I suppose in fairness everyone loses a certain level of privacy when they are admitted anywhere. Even if you aren’t on 1:1 obs in hospital, you will be on some kind of observations, just as I was initially on 10 minute observations meaning that every ten minutes a staff member would appear at my door to see what I was up to. Therefore staff knew what I was doing all of the time but still in that ten minutes of unobserved time there was an element of privacy that I am sorely missing today, and I think that having just that ten minutes again would make me feel more human and less like a living issue in need of being managed. In those ten minutes I could hum a jolly ditty if I wanted and nobody would know, but now I can’t even convert oxygen to carbon dioxide without a beady eye watching to make sure I do it appropriately.

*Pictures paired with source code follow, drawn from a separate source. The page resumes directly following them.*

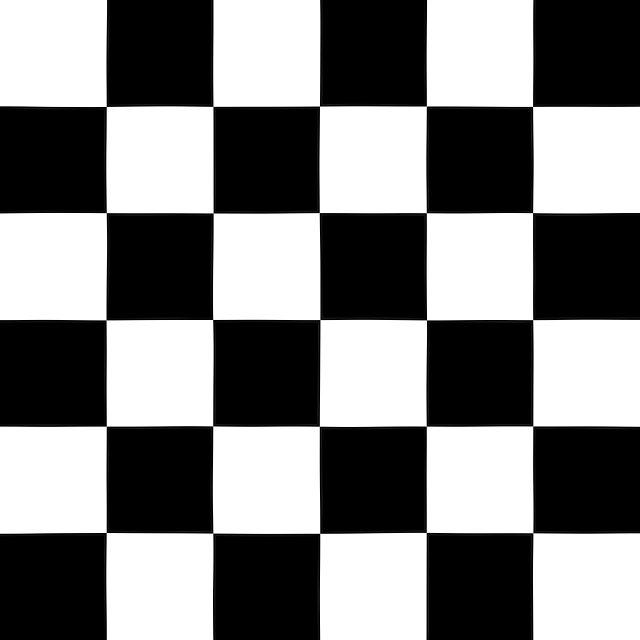
Reproduce this pattern procedurally as a Shadertoy shader.

```glsl
// Black and white checkerboard, six squares across and six down.
// Signed square waves give the smoothed checks; gradient noise makes the edges
// waver slightly and fades a faint grey rim just inside each black square.

const float SQUARES = 6.0;        // squares per side
const float WAVER = 0.009;        // edge drift, in squares
const float RIM_INSET = 0.018;    // rim distance from the edge, in squares
const float RIM_WIDTH = 0.009;    // rim thickness, in squares
const vec3 BLACK = vec3(0.0);
const vec3 WHITE = vec3(1.0);
const vec3 RIM_GREY = vec3(0.15);

vec2 hashGradient(vec2 cell) {
    float h = fract(sin(dot(cell, vec2(127.1, 311.7))) * 43758.55);
    float angle = 6.2832 * h;
    return vec2(cos(angle), sin(angle));
}

float gradientNoise(vec2 p) {
    vec2 i = floor(p);
    vec2 f = p - i;
    vec2 u = f * f * f * (f * (f * 6.0 - 15.0) + 10.0);
    vec2 right = vec2(1.0, 0.0);
    vec2 up = vec2(0.0, 1.0);
    float low = mix(dot(hashGradient(i), f),
                    dot(hashGradient(i + right), f - right), u.x);
    float high = mix(dot(hashGradient(i + up), f - up),
                     dot(hashGradient(i + 1.0), f - 1.0), u.x);
    return mix(low, high, u.y);
}

// Distance to the nearest inner grid line on each axis; the border is not a line.
vec2 gridDistance(vec2 p, float count) {
    return abs(p - clamp(round(p), 1.0, count - 1.0));
}

// Smoothed checks: 0 in squares of even parity, 1 in odd ones.
float checker(vec2 p, vec2 lineDistance, float count, vec2 pixel) {
    vec2 cell = clamp(floor(p), 0.0, count - 1.0);
    vec2 side = 1.0 - 2.0 * mod(cell, 2.0);
    vec2 wave = side * clamp(2.0 * lineDistance / pixel, 0.0, 1.0);
    return 0.5 - 0.5 * wave.x * wave.y;
}

// Smoothed coverage of a line centred where distance equals inset.
float lineBand(float distance, float inset, float width, float pixel) {
    return clamp((0.5 * width - abs(distance - inset)) / pixel + 0.5, 0.0, 1.0);
}

void mainImage(out vec4 fragColor, in vec2 fragCoord) {
    vec2 p = SQUARES * fragCoord / iResolution.xy;
    vec2 pixel = SQUARES / iResolution.xy;

    // Slightly uneven edges
    vec2 drift = vec2(gradientNoise(p * 1.3 + 3.7), gradientNoise(p * 1.3 + 19.2));
    vec2 q = p + WAVER * drift;

    // Checks
    vec2 lineDistance = gridDistance(q, SQUARES);
    float white = checker(q, lineDistance, SQUARES, pixel);

    // Faint, patchy rim inside the black squares
    float edge = min(lineDistance.x, lineDistance.y);
    float patchiness = clamp(0.6 + 0.8 * gradientNoise(p * 2.3 + 41.5), 0.0, 1.0);
    float rim = patchiness * lineBand(edge, RIM_INSET, RIM_WIDTH, max(pixel.x, pixel.y));

    vec3 color = mix(mix(BLACK, RIM_GREY, rim), WHITE, white);
    fragColor = vec4(color, 1.0);
}
```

It is just so humiliating to be watched all of the time, even in the “private moments” that people take for themselves just to respect their own decency. Take urinating for example. Sure I have learnt over time to manage it and can now pee with staff even if I don’t have music playing on my phone (although in the early days such an activity was practically impossible and it is safe to say that I have publicly urinated to every song in the current top 40 charts…have fun getting that image out of your head when you next listen to Ed Sheeran on the radio), but it is still something that I want to do on my own. Worst of all though is showers and I think that is where my main issue lies with this whole 1:1 thing.

Imagine absolutely hating your body, despising every ounce and seeing it as nothing but a source of shame and then having to parade it around naked in front of a different stranger every day whilst you wash yourself. Surely that would be a challenge for even the most body confident person out there but for the person whose body is a constant source of torment and torture? How can anyone feel human or respected then? How can you feel anything other than dehumanised, humiliated and not respected as a proper person with their right to their own privacy whilst they have a good lather? How can you see yourself as, let alone discuss, “anything else” other than mental health problems?

I suppose I know on paper that if I were to print this blog post out and give it to any of the members of staff looking after me right now they would say that they do 1:1 Observations to look after people and keep them safe rather than humiliate but it is a lot harder to believe that when you are the one standing naked in front of a complete stranger whilst you frantically look for a pair of pants (hypothetically of course…this has never actually happened to me… Trust me, when you are on 1:1 you always have your clean pants prepared for after a shower!)

So, when you have mental health problems how easy is it to talk about “anything else”? Well, not very, when you don’t have the brain space or power to think about these “anything else’s”. Sometimes though, the biggest challenge isn’t thinking about anything else, but, when you are on 1:1 observations and have no say in your treatment, it is about trying to see yourself as anything other than a dehumanised circus freak in a constant humiliating parade.
Take care everyone x

TalkAnythingElse